Name: Costas Karakatsanis, Shadyside
Work: Collections Research, Carnegie Museum of Art
What do you do?
Investigate the background and history of works in the collection, the provenance and various stories associated with the artist or the work itself. I go methodically through the archives sequentially. If we have specific interest because of an exhibition or questions, we focus on that work. My broader emphasis is to go through everything; the purpose is to learn as much as we can. What’s on view is a relatively small percentage of what we own. With modern work, you don’t have to do very much, but with an old master painting, you may do a lot more.
I imagine the nuts and bolts comes easily–
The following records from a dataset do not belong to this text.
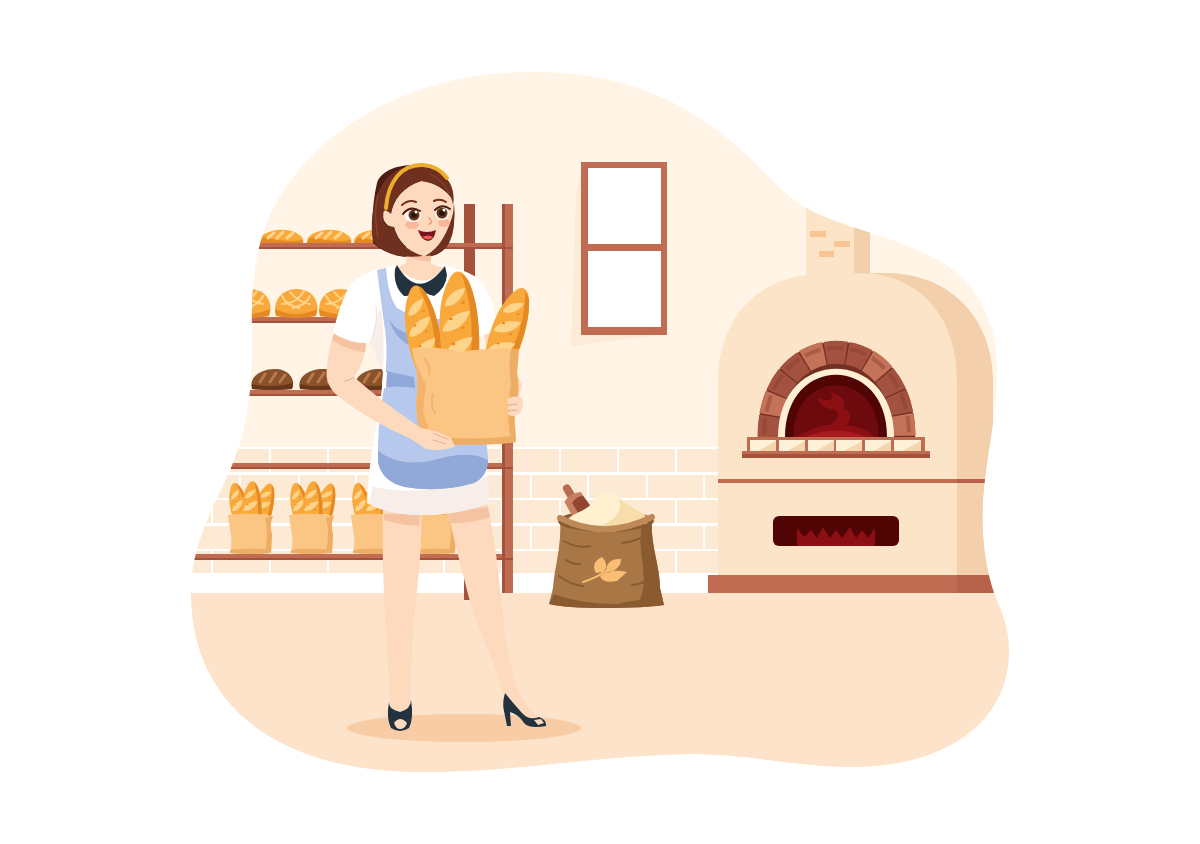
<!DOCTYPE html>
<html lang="en">
<head>
<meta charset="utf-8">
<title>Bakery illustration</title>
<style>
:root{--wall:#fff4e5;--floor:#fce3c9;--tile:#fdead5;--wood:#c06c52;--wood-dark:#a5523d;--skin:#fdd9bd;--skin-shade:#f6c3a2;--hair:#6f3020;--hair-dark:#4d1c14;--navy:#22323e;--apron:#b6c8ec;--apron-dark:#91a9d8;--paper:#fbc584;--paper-dark:#eead65;--crust:#f9a93c;--crust-dark:#e58a23;--crumb:#fed38a;--oven:#fce4c9;--oven-shade:#f3cfab;--ember:#8c0f14;--soot:#500404;--sack:#a97746;--sack-dark:#8a5a31}
html,body{margin:0;background:#fff;overflow:hidden}
svg{display:block;width:1200px;height:844px}
.wood{fill:var(--wood)}.skin{fill:var(--skin)}.crust{fill:var(--crust)}.navy{fill:var(--navy)}
.line{fill:none;stroke-linecap:round;stroke-linejoin:round}
</style>
</head>
<body>
<svg viewBox="0 0 1200 844" role="img" aria-label="A baker holding a paper bag of baguettes in a bakery with shelves, a flour sack and a brick oven">
<defs>
<clipPath id="room-shape"><path d="M540 72C640 74 702 112 750 158C774 181 788 198 808 209C840 227 900 238 938 260C980 284 998 326 997 372C996 424 986 455 983 500C981 540 986 568 994 593C1002 612 1009 628 1009 652C1008 720 950 767 850 767C790 766 750 754 690 754C600 755 520 772 420 772C270 771 190 700 191 590C192 535 222 495 236 455C256 400 251 350 252 305C254 240 272 196 310 158C366 100 450 70 540 72Z"/></clipPath>
<g id="baguette">
<path class="crust" d="M-13 66C-18 30-16 6-4-12C1-19 7-17 11-8C19 12 19 40 15 70Z"/>
<path d="M11-8C19 12 19 40 15 70H7C13 40 14 14 5-15Z" fill="var(--crust-dark)"/>
<path d="M-10 12C-4 14 5 8 8-2C0-2-9 4-10 12ZM-13 33C-4 35 8 28 11 17C0 17-12 24-13 33ZM-13 56C-3 58 9 50 12 39C0 39-12 46-13 56Z" fill="var(--crumb)"/>
<path class="line" d="M-6 23h1M4 31h1M-5 44h1M5 10h1M1 58h1" stroke="var(--crust-dark)" stroke-width="2"/>
</g>
<g id="bread-bag">
<use href="#baguette" transform="translate(-16 10) rotate(-14) scale(.55)"/>
<use href="#baguette" transform="translate(16 10) rotate(14) scale(.55)"/>
<use href="#baguette" transform="translate(0 9) scale(.6)"/>
<path d="M-23 33Q0 30 22 34Q18 43 21 52L20 71Q0 73-21 71Q-18 58-21 48Z" fill="var(--paper)"/>
<path d="M22 34Q18 43 21 52L20 71H14Q18 50 14 36ZM-21 68Q0 65 20 68V71Q0 73-21 71Z" fill="var(--paper-dark)"/>
</g>
<g id="long-loaf">
<path class="crust" d="M-22 0C-23-9-8-14 4-13C16-12 24-6 22 0Z"/>
<path d="M-22 0Q-21-4-17-6Q4 0 22-3V0Z" fill="var(--crust-dark)"/>
<path class="line" d="M-13-5L-7-10M-4-5L2-11M6-5L12-10" stroke="var(--crumb)" stroke-width="3"/>
</g>
<g id="round-loaf">
<path class="crust" d="M-20 0C-24-14-15-27 1-27C17-27 25-13 20 0Q0 3-20 0Z"/>
<path d="M-21-7Q0 3 21-7L20 0Q0 3-20 0Z" fill="var(--crust-dark)"/>
<path class="line" d="M-14-12Q0-12 8-25M-6-24Q2-14 14-12M-3-8Q10-11 14-20M-14-20Q-9-10 3-8" stroke="var(--crumb)" stroke-width="2"/>
</g>
<g id="dark-loaf">
<path d="M-20 0C-24-13-9-21 5-20C18-19 24-8 20 0Q0 2-20 0Z" fill="#8a512b"/>
<path d="M-20-5Q0 0 21-6L20 0Q0 2-20 0Z" fill="#673719"/>
<path class="line" d="M-12-7L-7-15M-2-7L4-16M8-7L13-14" stroke="#b87a49" stroke-width="3"/>
</g>
<pattern id="tiles" x="191" y="449" width="116" height="51" patternUnits="userSpaceOnUse">
<rect width="116" height="51" fill="#fff"/>
<path d="M0 0H20V23H0ZM22 0H78V23H22ZM80 0H116V23H80ZM0 26H48V49H0ZM50 26H107V49H50ZM109 26H116V49H109Z" fill="var(--tile)"/>
</pattern>
</defs>

<g id="room" clip-path="url(#room-shape)">
<rect width="1200" height="844" fill="var(--wall)"/>
<rect x="180" y="447" width="545" height="128" fill="url(#tiles)"/>
<rect x="180" y="573" width="545" height="20" fill="#fff"/>
<rect y="593" width="1200" height="251" fill="var(--floor)"/>

<g id="window">
<path d="M576 192L582 170V330L660 335L571 346Z" fill="#fcebd6"/>
<rect class="wood" x="581" y="162" width="86" height="173"/>
<path d="M588 168H661V244H588ZM588 251H661V327H588Z" fill="#fff"/>
</g>

<g id="shelves">
<path d="M464 204H475V600H464Z" fill="var(--wood-dark)"/>
<path class="wood" d="M502 204H513V593H502ZM180 243H513V248H180ZM180 317H513V322H180ZM180 390H513V395H180ZM180 463H513V468H180ZM180 554H513V559H180Z"/>
<path d="M502 204H505V593H502ZM180 247H513V249H180ZM180 321H513V323H180ZM180 394H513V396H180ZM180 467H513V469H180ZM180 558H513V560H180Z" fill="var(--wood-dark)"/>
<use href="#long-loaf" x="281" y="243"/><use href="#long-loaf" x="329" y="243"/><use href="#long-loaf" x="376" y="243"/>
<use href="#round-loaf" x="249" y="316"/><use href="#round-loaf" x="296" y="316"/><use href="#round-loaf" x="340" y="316"/>
<use href="#dark-loaf" x="272" y="389"/><use href="#dark-loaf" x="320" y="389"/><use href="#dark-loaf" x="376" y="389"/>
<use href="#bread-bag" x="251" y="482"/><use href="#bread-bag" x="312" y="482"/><use href="#bread-bag" x="374" y="482"/><use href="#bread-bag" x="435" y="482"/>
</g>

<g id="oven">
<path d="M806 190H870V290H806Z" fill="var(--oven)"/>
<path d="M854 190H870V290H854Z" fill="var(--oven-shade)"/>
<path d="M810 231H826V237H810ZM834 241H850V247H834ZM819 251H834V257H819Z" fill="#f9c595"/>
<path d="M718 576V382C718 318 758 273 828 273H885C952 273 993 320 993 382V576Z" fill="var(--oven)"/>
<path d="M870 273H885C952 273 993 320 993 382V576H957V382C957 320 925 280 870 273Z" fill="var(--oven-shade)"/>
<path d="M806 268H870V274Q838 271 806 275Z" fill="var(--oven)"/>
<path d="M854 268H870V274L854 273Z" fill="var(--oven-shade)"/>
<path class="wood" d="M718 479H993V483H718ZM708 575H1000V593H708Z"/>
<path d="M957 479H993V483H957ZM957 575H1000V593H957Z" fill="var(--wood-dark)" opacity=".4"/>
<g id="oven-arch">
<path d="M758 437C758 310 915 310 915 437Z" fill="#713022"/>
<path d="M769 437C769 324 904 324 904 437" fill="none" stroke="#a45240" stroke-width="23" pathLength="110" stroke-dasharray="9.4 .6"/>
<path d="M769 437C769 324 904 324 904 437" fill="none" stroke="#c47359" stroke-width="23" pathLength="110" stroke-dasharray="0 10 9.4 10.6"/>
<path d="M764 437C764 318 909 318 909 437" fill="none" stroke="#823b2c" stroke-width="4" pathLength="110" stroke-dasharray="0 1 7 2" opacity=".4"/>
<path d="M778 437C778 346 894 346 894 437Z" fill="#fff0d3"/>
<path d="M785 437C785 354 887 354 887 437Z" fill="var(--soot)"/>
<path d="M793 437C793 368 879 368 879 437Z" fill="#6c0a0d"/>
<path d="M796 437Q812 427 829 425Q844 417 835 410Q819 407 818 398Q837 404 831 392Q848 398 844 409Q855 414 847 425Q864 427 875 437Z" fill="var(--ember)"/>
<path d="M805 437Q835 424 867 437Z" fill="#a91a20"/>
</g>
<g id="oven-ledge">
<path class="wood" d="M747 437H925V454H747Z"/>
<path d="M750 440H776V451H750ZM779 440H805V451H779ZM808 440H834V451H808ZM836 440H862V451H836ZM865 440H891V451H865ZM894 440H921V451H894Z" fill="#fff0d8"/>
<path d="M776 441V451H758ZM805 441V451H787ZM834 441V451H816ZM862 441V451H844ZM891 441V451H873ZM921 441V451H902Z" fill="#f5d6b0"/>
<path d="M742 452H930V458H742Z" fill="var(--wood-dark)"/>
<path class="wood" d="M742 451H930V454H742Z"/>
</g>
<rect x="773" y="516" width="126" height="30" rx="6" fill="var(--soot)"/>
<path d="M797 546V528L804 537L811 530L817 538L823 527L830 538L836 530L842 538L850 527L856 538L862 530L868 538L875 528V546Z" fill="var(--ember)"/>
</g>

<g id="flour-sack">
<path d="M560 520C562 545 554 570 553 588L549 604Q565 608 605 608Q645 608 664 605L660 588C660 565 650 545 652 518Z" fill="var(--sack)"/>
<path d="M652 518C650 545 660 565 660 588L664 605Q645 608 605 608Q620 602 640 600C650 575 636 550 642 526ZM549 604L554 594Q580 604 618 604L605 608Q565 608 549 604Z" fill="var(--sack-dark)"/>
<ellipse cx="606" cy="521" rx="48" ry="11" fill="var(--sack-dark)"/>
<g id="scoop" transform="rotate(-31 575 500)">
<rect x="570" y="482" width="8" height="16" rx="4" fill="#b76b50"/>
<path d="M565 496Q574 491 584 496L586 522H564Z" fill="#c97f62"/>
<path d="M571 501Q580 497 584 501L586 522H571Z" fill="#914632"/>
</g>
<path d="M566 521C574 511 589 512 594 499Q602 488 613 494Q627 502 637 510Q650 517 647 523Q606 534 566 521Z" fill="#fff0d0"/>
<path d="M598 526C612 522 623 515 619 499Q632 507 640 512Q650 518 647 523Q625 530 598 526Z" fill="#f7dda9"/>
<path class="line" d="M560 518Q605 541 652 517" stroke="#bd8a57" stroke-width="6"/>
<path class="line" d="M564 541Q578 549 590 546M622 543Q638 541 645 535M559 576Q571 585 583 586M632 585Q646 584 652 575M566 560Q574 565 580 564" stroke="var(--sack-dark)" stroke-width="2"/>
<g id="wheat" fill="#f9be73">
<path d="M596 573Q590 563 602 557Q610 566 603 572ZM606 571Q607 558 621 559Q621 570 606 573ZM600 576Q603 584 617 581L627 572Q611 568 600 576Z"/>
<path class="line" d="M583 582Q597 578 612 567" stroke="#f9be73" stroke-width="2"/>
</g>
</g>
</g>

<g id="baker">
<ellipse cx="464" cy="728" rx="117" ry="14" fill="#f8cda5"/>
<g id="legs">
<path class="skin" d="M383 500H421C424 555 413 610 412 650L410 705Q400 718 390 705C388 640 381 590 383 500Z"/>
<path class="skin" d="M445 500H486C497 545 500 590 504 625Q510 670 520 696L539 720L522 722L505 697C494 660 474 620 467 590Q455 545 445 500Z"/>
<path d="M384 514H420L419 526Q400 525 384 520ZM448 512L488 507L490 517Q470 524 451 523Z" fill="var(--skin-shade)"/>
</g>
<g id="shoes">
<path class="navy" d="M389 702Q388 709 400 712Q411 709 411 700Q414 718 409 728Q400 734 391 728Q386 718 389 702Z"/>
<path class="skin" d="M394 723Q400 715 407 723Q405 729 400 729Q396 729 394 723Z"/>
<path class="navy" d="M505 693Q502 703 504 711L507 726H511L510 712Q518 714 524 723Q529 729 546 726Q547 720 539 717Q529 721 522 713Q514 704 505 693Z"/>
<path class="skin" d="M534 720L541 719L544 723L538 725Z"/>
</g>
<path id="right-arm" class="skin" d="M478 310L494 322L522 385L514 420L498 398Z"/>
<g id="dress">
<path d="M396 266Q365 270 352 283Q341 300 333 333Q350 344 375 342L383 372C382 410 370 440 367 503Q390 516 430 515Q464 513 489 503L486 455L470 340L498 330Q494 295 478 278Q462 268 440 265Z" fill="#fff"/>
<path d="M371 344L380 306Q385 325 383 372ZM367 503Q372 496 372 486Q415 499 488 476L489 503Q464 513 430 515Q390 516 367 503Z" fill="#f7eee9"/>
</g>
<g id="apron">
<path d="M377 270L386 268Q388 296 397 308L418 319H470L480 372L488 458Q488 476 474 483Q439 493 405 487Q382 482 378 462Q377 425 384 388Q389 350 384 323Z" fill="var(--apron)"/>
<path d="M389 319Q397 334 418 334V348Q396 343 389 319ZM384 388Q393 385 415 388L414 377L386 371ZM378 451Q402 469 438 459Q470 450 488 460Q488 476 474 483Q439 493 405 487Q382 482 378 462Z" fill="var(--apron-dark)"/>
<path d="M383 372H387L386 388H382Z" fill="#fff"/>
</g>
<g id="head">
<path d="M377 183C385 160 437 158 449 186C459 207 454 233 445 248Q437 258 420 257Q390 259 373 243Q371 207 377 183Z" fill="var(--hair-dark)"/>
<path class="skin" d="M406 238H431V264L445 268Q424 293 397 268L406 263Z"/>
<path d="M406 244Q418 257 431 253V261Q413 262 406 253Z" fill="var(--skin-shade)"/>
<path class="skin" d="M390 218C379 206 381 226 394 227Q400 249 424 256Q443 249 453 223L454 201Q441 183 421 181Q394 189 390 218Z"/>
<path d="M453 205C452 191 436 182 421 181C403 187 393 200 391 214Q381 206 384 223Q396 230 391 253Q379 249 373 241C368 208 379 168 413 166C442 165 457 183 453 205Z" fill="var(--hair)"/>
<path class="skin" d="M391 214Q381 205 384 219Q388 229 395 227Z"/>
<path d="M394 227Q398 248 423 256Q399 259 384 250Q392 240 389 226ZM454 210Q456 234 446 248Q437 256 425 256Q445 246 454 210Z" fill="var(--hair)"/>
<path class="line" d="M386 208C388 181 402 164 423 165Q438 166 447 178" stroke="#edae2e" stroke-width="4"/>
<path class="line" d="M378 194Q373 213 378 238M430 174Q443 180 449 193" stroke="#91482d" stroke-width="1"/>
<ellipse cx="412" cy="225" rx="7" ry="4" fill="#fbb79c"/><ellipse cx="444" cy="223" rx="6" ry="4" fill="#fbb79c"/>
<ellipse cx="413" cy="215" rx="8" ry="7" fill="#fff"/><ellipse cx="442" cy="213" rx="7" ry="7" fill="#fff"/>
<circle cx="414" cy="215" r="5.5" fill="#673817"/><circle cx="442" cy="213" r="5.5" fill="#673817"/>
<circle cx="414" cy="215" r="3" fill="#271411"/><circle cx="442" cy="213" r="3" fill="#271411"/>
<circle cx="416" cy="212" r="1.5" fill="#fff"/><circle cx="444" cy="210" r="1.5" fill="#fff"/>
<path class="line" d="M403 214Q410 205 420 211M435 210Q442 203 450 209" stroke="var(--hair-dark)" stroke-width="2"/>
<path class="line" d="M402 205Q409 199 416 202M434 201Q440 198 446 202" stroke="var(--hair)" stroke-width="2"/>
<path class="line" d="M429 218Q434 223 429 224" stroke="#e59e80" stroke-width="1.5"/>
<path d="M418 230Q427 234 436 230Q434 241 428 241Q421 240 418 230Z" fill="#76131d"/>
<path d="M422 237Q428 234 433 237Q429 242 422 237Z" fill="#ee5c56"/>
</g>
<path id="collar" class="navy" d="M397 265Q418 302 445 266L447 275Q446 288 434 296Q425 294 419 288Q413 297 404 296Q393 286 395 269Z"/>
<g id="bread">
<use href="#baguette" transform="translate(416 302) rotate(-11)"/>
<use href="#baguette" transform="translate(516 303) rotate(18)"/>
<use href="#baguette" transform="translate(456 291) rotate(-3) scale(1.18 1.2)"/>
</g>
<g id="carried-bag">
<path d="M412 348Q440 346 461 352Q488 347 519 349L517 374Q521 390 514 410L516 442Q480 447 424 443Q416 421 416 401Q420 380 412 348Z" fill="var(--paper)"/>
<path d="M519 349L517 374Q521 390 514 410L516 442Q480 447 424 443L422 436Q480 441 510 436Q506 407 511 384Q508 364 511 349Z" fill="var(--paper-dark)"/>
<path d="M414 360L426 385L423 410L430 435H421Q416 421 416 401Q420 380 414 360Z" fill="#f3b36b"/>
<path class="line" d="M424 358Q431 366 429 374M435 414Q430 404 433 394" stroke="#f3b36b" stroke-width="2"/>
</g>
<g id="hands">
<path class="skin" d="M509 398Q516 395 522 398Q524 403 521 412Q515 418 509 415Q506 413 510 411Q505 408 510 405Q505 402 509 398Z"/>
<path class="line" d="M510 405L517 404M510 411L517 410" stroke="#eaae8c" stroke-width="1"/>
<path class="skin" d="M334 333Q350 342 366 343Q365 362 354 377Q382 402 421 428Q437 430 451 438L455 447Q442 452 426 449L411 439Q370 421 339 397Q324 385 327 368Q328 350 334 333Z"/>
<path d="M334 333Q350 342 366 343L365 352Q346 350 332 340Z" fill="var(--skin-shade)"/>
<path class="line" d="M354 377Q350 381 345 381M433 440L446 444M434 434L448 439" stroke="#eaae8c" stroke-width="1"/>
</g>
<path id="sleeve" d="M352 283Q341 300 333 333Q350 344 370 343Q380 320 376 283Q365 274 352 283Z" fill="#fff"/>
<path class="line" d="M376 306Q379 322 370 343" stroke="#eee1dc" stroke-width="1"/>
</g>
</svg>
</body>
</html>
It never comes easy. You have to assess the validity of information because people write whatever they want. So the reliability and the confidence you have in a source has to be evaluated.
Is there a paper trail?
In an ideal situation. Some collectors are very meticulous, keeping records of everything they bought, where, what they paid. But some of our most important collectors didn’t keep any. You have to do a little more detective work.
How is information used practically?
We had a painting by a British old master we wanted to exhibit in very bad shape. Research showed it was in at least one, maybe two fires. When we discovered that, we could understand why it was the way it appeared. Now that we knew the circumstances, we understood how to treat the painting.
Stories can be very interesting for our audience. We have a painting, completely unrecognized for a hundred years in a dental school, by a major impressionist painter, [Édouard] Manet. It is a long story. But the dental school no longer owns the painting. It sold for seven figures in the 1980s.
They must have been happy.
Actually, they had two. The researcher said, “Yes, this is a Manet, but there should be two.” They went back in the basement and found the other one. It’s a very interesting story. And what’s more interesting is that a person decided that he had very happy memories of Pittsburgh, so [they] bought it and gave it to us.
Do you have a favorite artist?
I like a lot of different kinds of things. I started traditionally like most people with certain areas of art history. Then, you grow; the more you look, the more you grow.
Do you have works that are particularly interesting to you?
Every day. I started interested in the history of collecting in Pittsburgh and why we lost a lot made with Pittsburgh money that didn’t stay in Pittsburgh. I’ve progressed to people who I didn’t know at the time were collectors in Pittsburgh and studied their collecting habits, what kind of passions they had, why they left or didn’t leave things to the Carnegie. That’s an ongoing interest.
You studied art history in school?
I have a Ph.D. in chemistry. I was a research director for many years at Bayer, retired early, and didn’t want to stay home. I have two main interests, music and art, and wanted to do something in one. The former president of the Carnegie was a carpool buddy of mine from my years at Bayer. I ran into him at the symphony. He says, “What are you gonna do?” I said, “You know, I don’t know.” He said, “Have lunch with me, maybe I have something.” That was thirteen years ago.
What are your favorite museums besides CMOA?
The two museums at Yale, the Frick in N.Y. The Louvre, Musée Versailles. Last year we were at the Louvre, and I pointed to my wife, “They have a mistake on their label.”
Did you tell them?
I meant to write to them. I haven’t yet. My wife says, “Only you.”